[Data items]
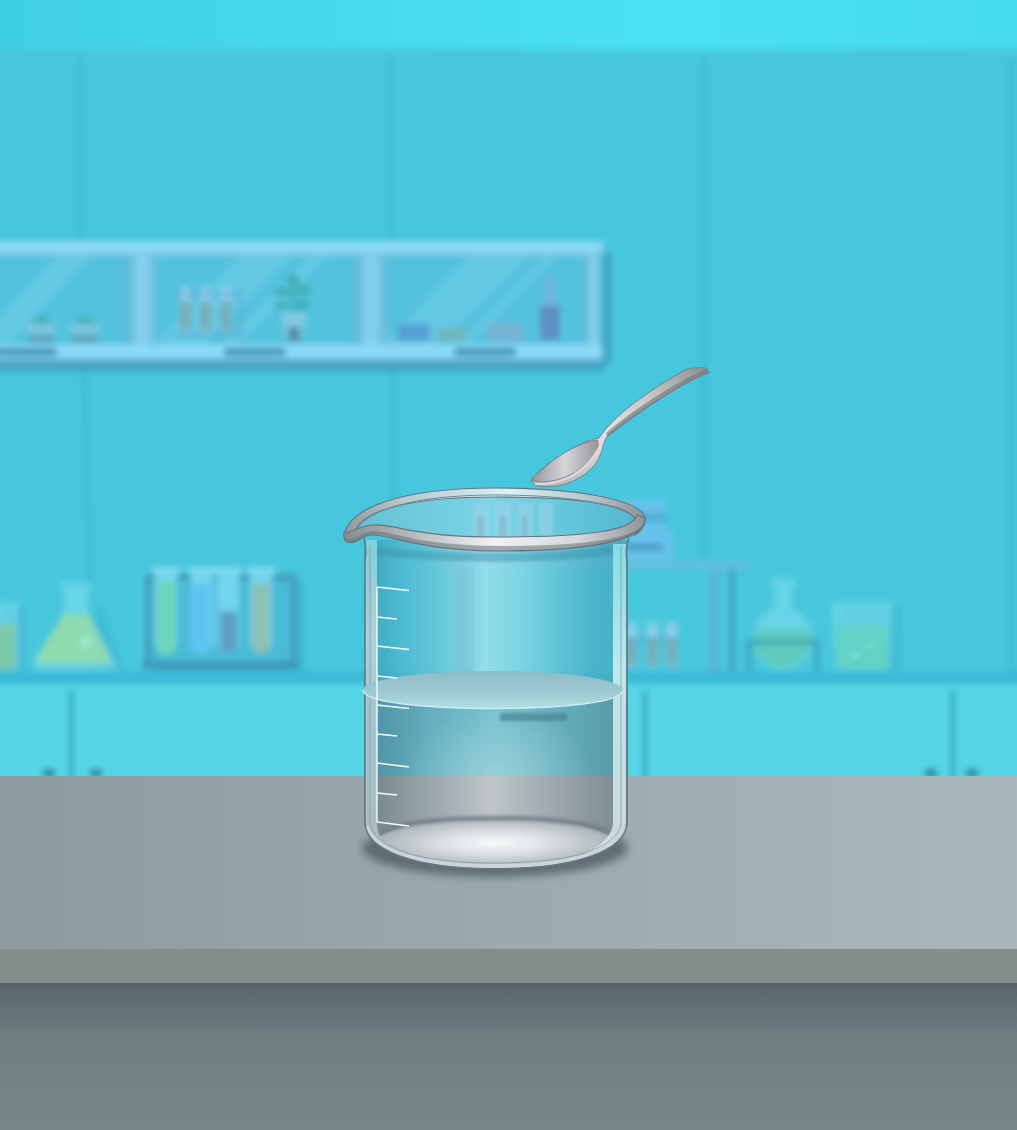
<!DOCTYPE html>
<html lang="en">
<head>
<meta charset="utf-8">
<title>Laboratory beaker and spoon</title>
<style>
:root{--wall:#47c7dd;--ceiling:#48dff4;--seam:#37afc9;--cabinet:#55d5e4;--shelf:#86d6f2;--shelf-dark:#389dbc;--pane:#52c2de;--edge:#828d8c;--outline:#66777f;--green:#6ed6b9;--lime:#8fdbb0;--sand:#8cc0b4;--blue:#5cc5f4;--plum:#5f9dc4;--violet:#7fb9e0}
html,body{margin:0;height:100%;overflow:hidden;background:var(--wall)}
svg{display:block;width:1017px;height:1130px}
.seam{stroke:var(--seam);stroke-width:5;opacity:.55}
.glass{fill:#8fe2f2;fill-opacity:.45}
.mark{stroke:#f4fbfc;stroke-width:1.4;fill:none}
</style>
</head>
<body>
<svg viewBox="0 0 1017 1130" role="img" aria-label="A glass beaker of water on a laboratory counter with a metal spoon above it">
<defs>
<filter id="blur" x="-5%" y="-5%" width="110%" height="110%"><feGaussianBlur stdDeviation="3"/></filter>
<filter id="soft" x="-20%" y="-60%" width="140%" height="220%"><feGaussianBlur stdDeviation="4"/></filter>
<filter id="fine" x="-10%" y="-30%" width="120%" height="160%"><feGaussianBlur stdDeviation="1.6"/></filter>
<linearGradient id="ceilingFill"><stop offset="0" stop-color="#41cfe3"/><stop offset=".65" stop-color="#49e2f6"/><stop offset="1" stop-color="#45daee"/></linearGradient>
<linearGradient id="counterTop"><stop offset="0" stop-color="#8d9b9f"/><stop offset=".5" stop-color="#9caaae"/><stop offset="1" stop-color="#a9b6bc"/></linearGradient>
<linearGradient id="counterFront" x2="0" y2="1"><stop offset="0" stop-color="#57666b"/><stop offset=".38" stop-color="#6f7f80"/><stop offset="1" stop-color="#788686"/></linearGradient>
<linearGradient id="post"><stop offset="0" stop-color="#5cb3d4"/><stop offset=".5" stop-color="#8ad6f1"/><stop offset="1" stop-color="#66bbdb"/></linearGradient>
<linearGradient id="shelfFill" x2="0" y2="1"><stop offset="0" stop-color="#93def5"/><stop offset=".15" stop-color="#6cbcdb"/><stop offset="1" stop-color="#84d6f4"/></linearGradient>
<linearGradient id="body"><stop offset="0" stop-color="#348ca3" stop-opacity=".6"/><stop offset=".15" stop-color="#51b4ca" stop-opacity=".6"/><stop offset=".46" stop-color="#a4e3ed" stop-opacity=".8"/><stop offset=".6" stop-color="#8fdae6" stop-opacity=".7"/><stop offset=".88" stop-color="#48a9bf" stop-opacity=".6"/><stop offset="1" stop-color="#4b9fb1" stop-opacity=".65"/></linearGradient>
<linearGradient id="water"><stop offset="0" stop-color="#4c8fa2"/><stop offset=".25" stop-color="#63aebf"/><stop offset=".5" stop-color="#7ac3cf"/><stop offset=".78" stop-color="#64abb8"/><stop offset="1" stop-color="#5197a3"/></linearGradient>
<linearGradient id="lowerWater"><stop offset="0" stop-color="#72838b"/><stop offset=".2" stop-color="#929fa4"/><stop offset=".48" stop-color="#bfc5c8"/><stop offset=".8" stop-color="#929ea3"/><stop offset="1" stop-color="#79878d"/></linearGradient>
<radialGradient id="glow"><stop offset="0" stop-color="#a5d8dd" stop-opacity=".65"/><stop offset="1" stop-color="#a5d8dd" stop-opacity="0"/></radialGradient>
<radialGradient id="floor"><stop offset="0" stop-color="#f6f8f9"/><stop offset=".35" stop-color="#e3e7e9"/><stop offset=".75" stop-color="#c0c7cb"/><stop offset="1" stop-color="#a8b3b8"/></radialGradient>
<linearGradient id="surface" x2="0" y2="1"><stop offset="0" stop-color="#8dbdc8"/><stop offset=".6" stop-color="#9fcbd3"/><stop offset="1" stop-color="#b0e0e6"/></linearGradient>
<linearGradient id="wallLeft" x2="0" y2="1"><stop offset="0" stop-color="#8cd3df"/><stop offset=".3" stop-color="#b9d4dc"/><stop offset=".65" stop-color="#a9c9d2"/><stop offset="1" stop-color="#b6c1c7"/></linearGradient>
<linearGradient id="wallRight" x2="0" y2="1"><stop offset="0" stop-color="#8ce0ea"/><stop offset=".4" stop-color="#c8eef2"/><stop offset="1" stop-color="#d5e1e4"/></linearGradient>
<linearGradient id="rimBack"><stop offset="0" stop-color="#8f999d"/><stop offset=".2" stop-color="#b9c9ce"/><stop offset=".55" stop-color="#daf1f7"/><stop offset=".85" stop-color="#b2bec3"/><stop offset="1" stop-color="#8b9396"/></linearGradient>
<linearGradient id="rimFront"><stop offset="0" stop-color="#868d91"/><stop offset=".2" stop-color="#b0b5b8"/><stop offset=".5" stop-color="#f1f2f3"/><stop offset=".78" stop-color="#d4d7d9"/><stop offset="1" stop-color="#8e9497"/></linearGradient>
<linearGradient id="mouth"><stop offset="0" stop-color="#6dbdd0"/><stop offset=".5" stop-color="#86d9e9"/><stop offset="1" stop-color="#54b4cb"/></linearGradient>
<linearGradient id="handle" x1="0" y1="1" x2="1" y2="0"><stop offset="0" stop-color="#b0b0b2"/><stop offset=".45" stop-color="#e2e2e4"/><stop offset=".7" stop-color="#c9c9cb"/><stop offset="1" stop-color="#8f8f92"/></linearGradient>
<linearGradient id="bowl"><stop offset="0" stop-color="#98989c"/><stop offset=".5" stop-color="#d6d6d9"/><stop offset="1" stop-color="#97979b"/></linearGradient>
<clipPath id="inside"><path d="M364 540H628V820C628 850 580 868 496 868C412 868 364 850 364 820Z"/></clipPath>
<g id="handlePlate"><rect width="62" height="8" rx="2" fill="#3f93b8"/></g>
<g id="smallTube"><rect width="11" height="46" rx="5" fill="#8bcdea"/><path d="M0 16H11V40Q5 50 0 40Z" fill="#78adb5"/></g>
<g id="rackTube"><rect x="-3" width="28" height="8" rx="3" fill="#7cdcf1"/><path d="M0 6H22V78Q11 94 0 78Z" fill="#73d5ef"/></g>
</defs>

<g id="laboratory" filter="url(#blur)">
<rect x="-20" y="-20" width="1057" height="850" fill="var(--wall)"/>
<rect x="-20" y="-20" width="1057" height="69" fill="url(#ceilingFill)"/>
<g id="wall-seams"><path class="seam" d="M80 58V240M84 370L90 582M391 58V240M393 370V500M704 58V560M1011 58V675"/></g>

<g id="wall-cabinet">
<path d="M-20 252H612V360L602 372H-20Z" fill="var(--shelf-dark)" opacity=".75"/>
<rect x="-20" y="242" width="622" height="119" fill="url(#shelfFill)"/>
<rect x="-20" y="242" width="622" height="10" fill="#8fdcf5"/>
<g fill="var(--pane)"><rect x="-20" y="256" width="146" height="88"/><rect x="157" y="256" width="197" height="88"/><rect x="387" y="256" width="197" height="88"/></g>
<rect x="126" y="256" width="31" height="91" fill="url(#post)"/><rect x="354" y="256" width="33" height="91" fill="url(#post)"/><rect x="584" y="256" width="18" height="91" fill="url(#post)"/>
<g fill="#7fd3ea" opacity=".4"><path d="M58 256H90L10 344H-20V336ZM240 256H292L205 344H157V340ZM310 256H328L240 344H222ZM470 256H530L440 344H387V340ZM544 256H556L470 344H458Z"/></g>
<rect x="-20" y="345" width="622" height="14" fill="#8bdaf7"/>
<use href="#handlePlate" x="-5" y="348"/><use href="#handlePlate" x="224" y="348"/><use href="#handlePlate" x="454" y="348"/>
<rect x="-20" y="359" width="622" height="7" fill="#4fa6c7"/>
<g id="potted-sprouts" fill="#43aebb"><path d="M31 324Q41 306 51 324ZM75 324Q85 306 95 324Z"/><path d="M26 324H56L52 342H30ZM70 324H100L96 342H74Z" fill="#7dc7e0"/><path d="M29 335H54V342H29ZM73 335H98V342H73Z" fill="#5a9fb4"/></g>
<use href="#smallTube" x="180" y="286"/><use href="#smallTube" x="200" y="286"/><use href="#smallTube" x="220" y="286"/>
<path d="M174 294H242M174 334H242M240 290V340" stroke="#5aa4c8" stroke-width="3" opacity=".6"/>
<g id="plant"><path d="M294 322V280" stroke="#3ba6ae" stroke-width="3"/><g fill="#3daeb3"><ellipse cx="293" cy="280" rx="7" ry="6"/><ellipse cx="283" cy="292" rx="9" ry="5"/><ellipse cx="304" cy="290" rx="8" ry="5"/><ellipse cx="281" cy="305" rx="8" ry="4"/><ellipse cx="303" cy="305" rx="8" ry="5"/></g><path d="M281 313H307L301 341H287Z" fill="#84c9e4"/><path d="M288 327H300V341H288Z" fill="#528da1"/></g>
<path d="M397 324H430V341H397Z" fill="#579fd5"/><path d="M437 328H467V341H437Z" fill="#70b6bd"/><path d="M488 323H523V341H488Z" fill="#79b2d4"/>
<path d="M545 278H555V300L560 308V340H540V308L545 300Z" fill="#75b3df"/><path d="M540 306H560V340H540Z" fill="#5d8fc3"/>
</g>

<g id="floor-cabinets">
<rect x="-20" y="684" width="1057" height="120" fill="var(--cabinet)"/>
<rect x="-20" y="672" width="1057" height="12" fill="#3bb9d5"/>
<path d="M71 690V790M645 690V790M953 690V790" stroke="#36a9c2" stroke-width="5"/>
<path d="M43 773H55M90 773H102M925 773H937M966 773H978" stroke="#247486" stroke-width="7"/>
</g>

<g id="bench-glassware">
<g fill="#39acc9" opacity=".45"><path d="M0 606H26V672H0ZM152 582H306V672H152ZM840 606H901V670H840ZM98 596L124 670H90Z"/></g>
<path class="glass" d="M-20 603H19V670H-20Z"/><path d="M-20 624H15V669H-20Z" fill="#7dc8a9"/>
<path class="glass" d="M60 583H92V587H88V614L117 666Q118 670 110 670H40Q32 670 35 664L64 614V587H60Z"/><path d="M64 614H88L111 660Q108 665 100 663H48Q32 665 37 657Z" fill="var(--lime)"/><circle cx="86" cy="642" r="5" fill="#a5eadd"/>
<path d="M148 577H294V664H148Z" fill="#4abbd6" stroke="#4298ba" stroke-width="6"/>
<use href="#rackTube" x="155" y="567"/><use href="#rackTube" x="191" y="567"/><use href="#rackTube" x="217" y="567"/><use href="#rackTube" x="250" y="567"/>
<path d="M157 581H175V650Q166 660 157 650Z" fill="var(--green)"/><path d="M192 584H210V650Q201 660 192 650Z" fill="var(--blue)"/><path d="M220 611H237V647Q228 658 220 647Z" fill="var(--plum)"/><path d="M252 584H270V648Q261 658 252 648Z" fill="var(--sand)"/>
<path d="M142 666H300" stroke="#3f96b9" stroke-width="7"/>
<path d="M440 565H750" stroke="#66bee0" stroke-width="8"/><path d="M460 570V672M714 570V672" stroke="#58b3d7" stroke-width="10"/><path d="M732 568V672" stroke="#42a6c8" stroke-width="7"/>
<path d="M620 500H666V528L674 538V560H600V528H620Z" fill="#66c2ec"/><path d="M600 544H663V550H600Z" fill="#4593bf"/><path d="M625 513H666V522H625Z" fill="#4eacd3"/>
<use href="#smallTube" x="626" y="622"/><use href="#smallTube" x="647" y="622"/><use href="#smallTube" x="666" y="622"/><path d="M622 640H682" stroke="#58a9c8" stroke-width="3"/>
<path class="glass" d="M771 579H795V585H792V609A30 31 0 1 1 774 609V585H771Z"/><path d="M754 630H811A29 30 0 0 1 754 644Z" fill="#5fcbbd"/><path d="M749 672V642H817V672" fill="none" stroke="#3897af" stroke-width="4"/>
<path class="glass" d="M832 603H893L890 670H836Z"/><path d="M836 625H889V669H836Z" fill="#60d2c6"/><circle cx="870" cy="645" r="3" fill="#8be6dc"/><circle cx="855" cy="655" r="3" fill="#8be6dc"/>
</g>
</g>

<g id="counter">
<rect y="776" width="1017" height="174" fill="url(#counterTop)"/>
<rect y="949" width="1017" height="35" fill="var(--edge)"/>
<rect y="983" width="1017" height="147" fill="url(#counterFront)"/>
</g>

<g id="beaker">
<ellipse cx="495" cy="848" rx="133" ry="29" fill="#4f5f66" opacity=".8" filter="url(#soft)"/>
<g clip-path="url(#inside)">
<rect x="364" y="540" width="264" height="150" fill="url(#body)"/>
<rect x="456" y="566" width="18" height="112" fill="#7cbfd4" opacity=".4" filter="url(#fine)"/>
<path d="M440 565H612" stroke="#73bfd1" stroke-width="7" opacity=".65" filter="url(#fine)"/>
<path d="M366 546Q496 560 626 546V554Q496 570 366 554Z" fill="#3d8fa5" opacity=".45" filter="url(#fine)"/>
<rect x="364" y="689" width="264" height="87" fill="url(#water)"/>
<ellipse cx="495" cy="776" rx="95" ry="65" fill="url(#glow)"/>
<rect x="500" y="713" width="67" height="8" fill="#467f91" opacity=".65" filter="url(#fine)"/>
<rect x="364" y="776" width="264" height="94" fill="url(#lowerWater)"/>
<ellipse cx="495" cy="843" rx="119" ry="25" fill="url(#floor)"/>
<path d="M382 832Q412 818 495 818Q578 818 608 832" fill="none" stroke="#717c82" stroke-width="5" opacity=".75" filter="url(#fine)"/>
</g>
<path d="M365 540H377V824Q377 842 400 853Q365 844 365 822Z" fill="url(#wallLeft)" opacity=".9"/>
<path d="M613 544H626V822Q626 846 578 857Q613 842 613 822Z" fill="url(#wallRight)" opacity=".9"/>
<path d="M367 826C374 853 424 866 495 866C568 866 618 853 625 826" fill="none" stroke="#cbd5d8" stroke-width="4"/>
<path d="M364 538Q367 547 365 562V822C365 850 414 869 495 869C577 869 627 850 627 822V562Q625 547 629 538" fill="none" stroke="var(--outline)" stroke-width="1.5"/>
<path d="M370 546V824C376 850 424 863 495 863C568 863 616 850 621 824V546" fill="none" stroke="#7d9198" stroke-width="1" opacity=".65"/>

<g id="water-surface"><ellipse cx="493" cy="690" rx="130" ry="19" fill="url(#surface)"/><path d="M363 690C363 702 421 708.4 493 708.4S623 702 623 690" fill="none" stroke="#c9edf0" stroke-width="1.5"/></g>
<path class="mark" d="M377 587V822M377 587L409 590.5M377 617L397 619M377 646L409 649.5M377 676L397 678M377 705L409 708.5M377 734L397 736M377 763L409 767M377 793L397 795M377 822L409 826"/>

<g id="rim">
<path d="M350 536C354 512 408 492 496 492C588 492 638 508 637 524C635 536 570 543 500 543C425 543 395 529 372 531Z" fill="url(#mouth)" fill-opacity=".8"/>
<g id="tubes-through-glass" filter="url(#fine)"><path d="M473 503H489V536H473ZM495 503H511V536H495ZM517 503H533V536H517ZM539 503H553V536H539Z" fill="#a3d2e9" opacity=".5"/><path d="M477 516H484V537H477ZM499 516H506V537H499ZM521 516H528V537H521Z" fill="#85b6c8" opacity=".65"/></g>
<path d="M344 536C348 508 400 488 496 488C590 488 645 503 645 519C645 526 642 531 635 535Q640 526 634 517C622 503 570 497 496 497C418 497 362 508 355 532Z" fill="url(#rimBack)" stroke="var(--outline)" stroke-width="1.2"/>
<path d="M358 529C369 508 420 495 496 495C575 495 628 506 635 520" fill="none" stroke="#6e8c96" stroke-width="1"/>
<path d="M344 532C350 534 358 526 372 525C396 523 406 537 500 537C585 537 633 531 637 515L645 518C646 541 585 551 500 551C420 551 392 535 372 535C360 535 358 545 347 542Q343 540 344 532Z" fill="url(#rimFront)" stroke="var(--outline)" stroke-width="1.2"/>
<path d="M345 538C357 542 360 531 374 531C398 532 412 545 500 546C585 546 632 539 644 524C640 543 585 551 500 551C420 551 392 535 372 535C360 535 358 545 347 542Z" fill="#687378" opacity=".55"/>
</g>
</g>

<g id="spoon">
<path d="M599 438C617 411 660 384 685 370Q692 367 706 368L709 373C690 378 635 413 609 434C602 441 605 449 596 463C585 478 562 490 538 486Q528 482 533 477C552 459 581 441 599 438Z" fill="url(#handle)" stroke="#77838a" stroke-width="1"/>
<path d="M706 369L709 373C687 380 634 416 608 437L606 433C635 408 680 380 706 369Z" fill="#77787c" opacity=".65"/>
<path d="M532 480C552 457 580 442 597 440C602 448 589 464 574 473C557 482 540 484 532 480Z" fill="url(#bowl)" stroke="#7e8287" stroke-width="1"/>
<path d="M535 484C560 485 585 475 600 446" fill="none" stroke="#dddddf" stroke-width="2"/>
</g>
</svg>
</body>
</html>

**Problem**.
Give back exactly the lines above, from the line containing "546Q496 560 626" through the line containing "546V824C376 850 424", with both end lines and nothing more.

**Answer**.
<path d="M366 546Q496 560 626 546V554Q496 570 366 554Z" fill="#3d8fa5" opacity=".45" filter="url(#fine)"/>
<rect x="364" y="689" width="264" height="87" fill="url(#water)"/>
<ellipse cx="495" cy="776" rx="95" ry="65" fill="url(#glow)"/>
<rect x="500" y="713" width="67" height="8" fill="#467f91" opacity=".65" filter="url(#fine)"/>
<rect x="364" y="776" width="264" height="94" fill="url(#lowerWater)"/>
<ellipse cx="495" cy="843" rx="119" ry="25" fill="url(#floor)"/>
<path d="M382 832Q412 818 495 818Q578 818 608 832" fill="none" stroke="#717c82" stroke-width="5" opacity=".75" filter="url(#fine)"/>
</g>
<path d="M365 540H377V824Q377 842 400 853Q365 844 365 822Z" fill="url(#wallLeft)" opacity=".9"/>
<path d="M613 544H626V822Q626 846 578 857Q613 842 613 822Z" fill="url(#wallRight)" opacity=".9"/>
<path d="M367 826C374 853 424 866 495 866C568 866 618 853 625 826" fill="none" stroke="#cbd5d8" stroke-width="4"/>
<path d="M364 538Q367 547 365 562V822C365 850 414 869 495 869C577 869 627 850 627 822V562Q625 547 629 538" fill="none" stroke="var(--outline)" stroke-width="1.5"/>
<path d="M370 546V824C376 850 424 863 495 863C568 863 616 850 621 824V546" fill="none" stroke="#7d9198" stroke-width="1" opacity=".65"/>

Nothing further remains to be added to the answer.